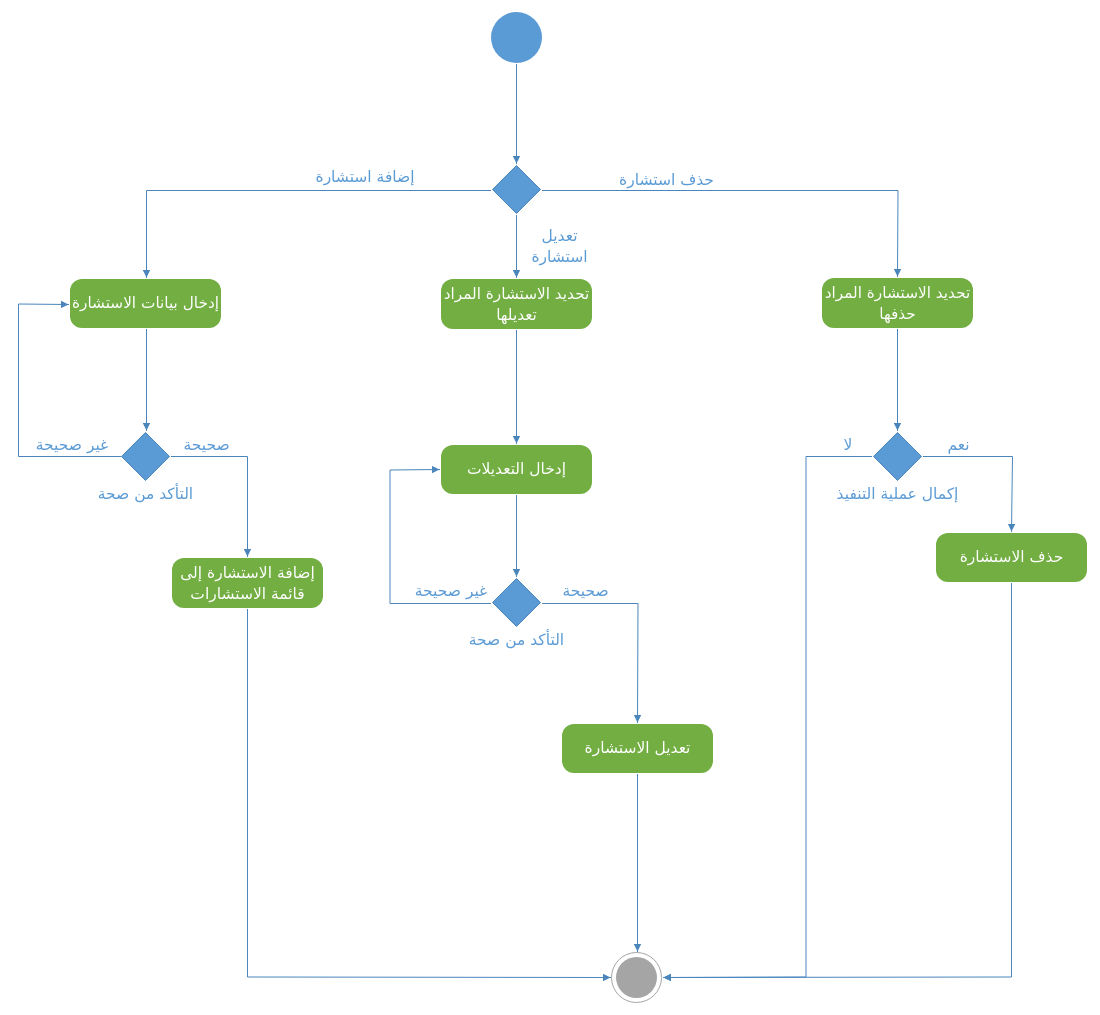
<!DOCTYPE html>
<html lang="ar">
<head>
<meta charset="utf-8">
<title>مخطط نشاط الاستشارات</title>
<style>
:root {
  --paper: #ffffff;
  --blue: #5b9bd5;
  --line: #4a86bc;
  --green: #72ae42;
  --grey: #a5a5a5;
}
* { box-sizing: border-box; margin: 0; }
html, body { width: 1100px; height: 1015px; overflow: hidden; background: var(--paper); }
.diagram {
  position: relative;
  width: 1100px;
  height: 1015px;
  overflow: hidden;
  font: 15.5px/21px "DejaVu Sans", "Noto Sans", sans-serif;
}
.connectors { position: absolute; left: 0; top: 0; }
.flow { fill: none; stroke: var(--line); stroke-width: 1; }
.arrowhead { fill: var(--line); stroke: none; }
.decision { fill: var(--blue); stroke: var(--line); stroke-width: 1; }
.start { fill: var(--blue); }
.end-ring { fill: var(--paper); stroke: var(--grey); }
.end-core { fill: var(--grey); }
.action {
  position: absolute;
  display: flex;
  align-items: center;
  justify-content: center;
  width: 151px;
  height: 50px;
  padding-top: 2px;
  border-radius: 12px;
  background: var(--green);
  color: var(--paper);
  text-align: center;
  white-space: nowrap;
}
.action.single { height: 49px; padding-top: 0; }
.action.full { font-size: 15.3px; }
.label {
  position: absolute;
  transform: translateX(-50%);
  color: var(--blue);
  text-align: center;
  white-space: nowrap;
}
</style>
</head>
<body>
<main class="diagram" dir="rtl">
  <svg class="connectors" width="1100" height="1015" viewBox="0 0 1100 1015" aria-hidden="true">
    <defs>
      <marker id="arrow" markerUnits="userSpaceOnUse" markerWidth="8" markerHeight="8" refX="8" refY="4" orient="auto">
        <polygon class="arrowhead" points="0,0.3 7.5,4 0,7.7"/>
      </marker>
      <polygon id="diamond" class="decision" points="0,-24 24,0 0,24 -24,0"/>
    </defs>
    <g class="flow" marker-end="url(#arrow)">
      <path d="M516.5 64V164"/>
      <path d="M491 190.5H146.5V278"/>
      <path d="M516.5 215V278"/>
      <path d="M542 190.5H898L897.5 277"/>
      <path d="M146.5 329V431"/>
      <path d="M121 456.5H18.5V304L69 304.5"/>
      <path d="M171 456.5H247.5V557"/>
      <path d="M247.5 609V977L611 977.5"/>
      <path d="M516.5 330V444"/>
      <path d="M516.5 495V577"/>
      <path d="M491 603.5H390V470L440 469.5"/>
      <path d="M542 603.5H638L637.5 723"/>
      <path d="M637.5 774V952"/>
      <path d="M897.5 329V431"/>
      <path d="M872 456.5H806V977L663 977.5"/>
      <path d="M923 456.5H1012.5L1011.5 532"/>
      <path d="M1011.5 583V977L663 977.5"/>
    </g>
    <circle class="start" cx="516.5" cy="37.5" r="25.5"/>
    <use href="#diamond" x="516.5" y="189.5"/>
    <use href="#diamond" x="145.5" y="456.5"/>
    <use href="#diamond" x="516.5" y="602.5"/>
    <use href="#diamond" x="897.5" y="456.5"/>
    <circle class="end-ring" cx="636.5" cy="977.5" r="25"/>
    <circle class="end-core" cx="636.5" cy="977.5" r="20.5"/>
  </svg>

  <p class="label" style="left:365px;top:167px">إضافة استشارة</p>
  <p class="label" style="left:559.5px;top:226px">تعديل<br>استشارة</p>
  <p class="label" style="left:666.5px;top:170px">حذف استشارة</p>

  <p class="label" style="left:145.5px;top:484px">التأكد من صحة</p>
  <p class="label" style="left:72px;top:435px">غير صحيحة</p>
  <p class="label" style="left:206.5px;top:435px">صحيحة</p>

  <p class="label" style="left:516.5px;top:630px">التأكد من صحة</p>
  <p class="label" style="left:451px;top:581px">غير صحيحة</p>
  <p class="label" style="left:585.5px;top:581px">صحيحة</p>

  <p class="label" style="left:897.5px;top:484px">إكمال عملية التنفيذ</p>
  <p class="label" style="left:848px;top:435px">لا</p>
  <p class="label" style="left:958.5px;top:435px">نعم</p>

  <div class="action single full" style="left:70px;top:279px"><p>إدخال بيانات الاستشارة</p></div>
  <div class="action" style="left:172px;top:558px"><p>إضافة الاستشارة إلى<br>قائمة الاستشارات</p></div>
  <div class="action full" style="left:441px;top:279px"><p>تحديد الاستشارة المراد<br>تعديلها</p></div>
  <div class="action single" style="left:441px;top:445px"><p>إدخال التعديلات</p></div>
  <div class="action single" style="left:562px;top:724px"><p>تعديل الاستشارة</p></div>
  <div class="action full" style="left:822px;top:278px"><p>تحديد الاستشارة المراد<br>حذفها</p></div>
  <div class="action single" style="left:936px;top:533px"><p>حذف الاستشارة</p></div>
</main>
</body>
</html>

**WHAT TO WORK ON**
Word for word, return the entries above, but without any pictures.

**OUTPUT FOR THIS EXERCISE**
<!DOCTYPE html>
<html lang="ar">
<head>
<meta charset="utf-8">
<title>مخطط نشاط الاستشارات</title>
<style>
:root {
  --paper: #ffffff;
  --blue: #5b9bd5;
  --line: #4a86bc;
  --green: #72ae42;
  --grey: #a5a5a5;
}
* { box-sizing: border-box; margin: 0; }
html, body { width: 1100px; height: 1015px; overflow: hidden; background: var(--paper); }
.diagram {
  position: relative;
  width: 1100px;
  height: 1015px;
  overflow: hidden;
  font: 15.5px/21px "DejaVu Sans", "Noto Sans", sans-serif;
}
.connectors { position: absolute; left: 0; top: 0; }
.flow { fill: none; stroke: var(--line); stroke-width: 1; }
.arrowhead { fill: var(--line); stroke: none; }
.decision { fill: var(--blue); stroke: var(--line); stroke-width: 1; }
.start { fill: var(--blue); }
.end-ring { fill: var(--paper); stroke: var(--grey); }
.end-core { fill: var(--grey); }
.action {
  position: absolute;
  display: flex;
  align-items: center;
  justify-content: center;
  width: 151px;
  height: 50px;
  padding-top: 2px;
  border-radius: 12px;
  background: var(--green);
  color: var(--paper);
  text-align: center;
  white-space: nowrap;
}
.action.single { height: 49px; padding-top: 0; }
.action.full { font-size: 15.3px; }
.label {
  position: absolute;
  transform: translateX(-50%);
  color: var(--blue);
  text-align: center;
  white-space: nowrap;
}
</style>
</head>
<body>
<main class="diagram" dir="rtl">
  <svg class="connectors" width="1100" height="1015" viewBox="0 0 1100 1015" aria-hidden="true">
    <defs>
      <marker id="arrow" markerUnits="userSpaceOnUse" markerWidth="8" markerHeight="8" refX="8" refY="4" orient="auto">
        <polygon class="arrowhead" points="0,0.3 7.5,4 0,7.7"/>
      </marker>
      <polygon id="diamond" class="decision" points="0,-24 24,0 0,24 -24,0"/>
    </defs>
    <g class="flow" marker-end="url(#arrow)">
      <path d="M516.5 64V164"/>
      <path d="M491 190.5H146.5V278"/>
      <path d="M516.5 215V278"/>
      <path d="M542 190.5H898L897.5 277"/>
      <path d="M146.5 329V431"/>
      <path d="M121 456.5H18.5V304L69 304.5"/>
      <path d="M171 456.5H247.5V557"/>
      <path d="M247.5 609V977L611 977.5"/>
      <path d="M516.5 330V444"/>
      <path d="M516.5 495V577"/>
      <path d="M491 603.5H390V470L440 469.5"/>
      <path d="M542 603.5H638L637.5 723"/>
      <path d="M637.5 774V952"/>
      <path d="M897.5 329V431"/>
      <path d="M872 456.5H806V977L663 977.5"/>
      <path d="M923 456.5H1012.5L1011.5 532"/>
      <path d="M1011.5 583V977L663 977.5"/>
    </g>
    <circle class="start" cx="516.5" cy="37.5" r="25.5"/>
    <use href="#diamond" x="516.5" y="189.5"/>
    <use href="#diamond" x="145.5" y="456.5"/>
    <use href="#diamond" x="516.5" y="602.5"/>
    <use href="#diamond" x="897.5" y="456.5"/>
    <circle class="end-ring" cx="636.5" cy="977.5" r="25"/>
    <circle class="end-core" cx="636.5" cy="977.5" r="20.5"/>
  </svg>

  <p class="label" style="left:365px;top:167px">إضافة استشارة</p>
  <p class="label" style="left:559.5px;top:226px">تعديل<br>استشارة</p>
  <p class="label" style="left:666.5px;top:170px">حذف استشارة</p>

  <p class="label" style="left:145.5px;top:484px">التأكد من صحة</p>
  <p class="label" style="left:72px;top:435px">غير صحيحة</p>
  <p class="label" style="left:206.5px;top:435px">صحيحة</p>

  <p class="label" style="left:516.5px;top:630px">التأكد من صحة</p>
  <p class="label" style="left:451px;top:581px">غير صحيحة</p>
  <p class="label" style="left:585.5px;top:581px">صحيحة</p>

  <p class="label" style="left:897.5px;top:484px">إكمال عملية التنفيذ</p>
  <p class="label" style="left:848px;top:435px">لا</p>
  <p class="label" style="left:958.5px;top:435px">نعم</p>

  <div class="action single full" style="left:70px;top:279px"><p>إدخال بيانات الاستشارة</p></div>
  <div class="action" style="left:172px;top:558px"><p>إضافة الاستشارة إلى<br>قائمة الاستشارات</p></div>
  <div class="action full" style="left:441px;top:279px"><p>تحديد الاستشارة المراد<br>تعديلها</p></div>
  <div class="action single" style="left:441px;top:445px"><p>إدخال التعديلات</p></div>
  <div class="action single" style="left:562px;top:724px"><p>تعديل الاستشارة</p></div>
  <div class="action full" style="left:822px;top:278px"><p>تحديد الاستشارة المراد<br>حذفها</p></div>
  <div class="action single" style="left:936px;top:533px"><p>حذف الاستشارة</p></div>
</main>
</body>
</html>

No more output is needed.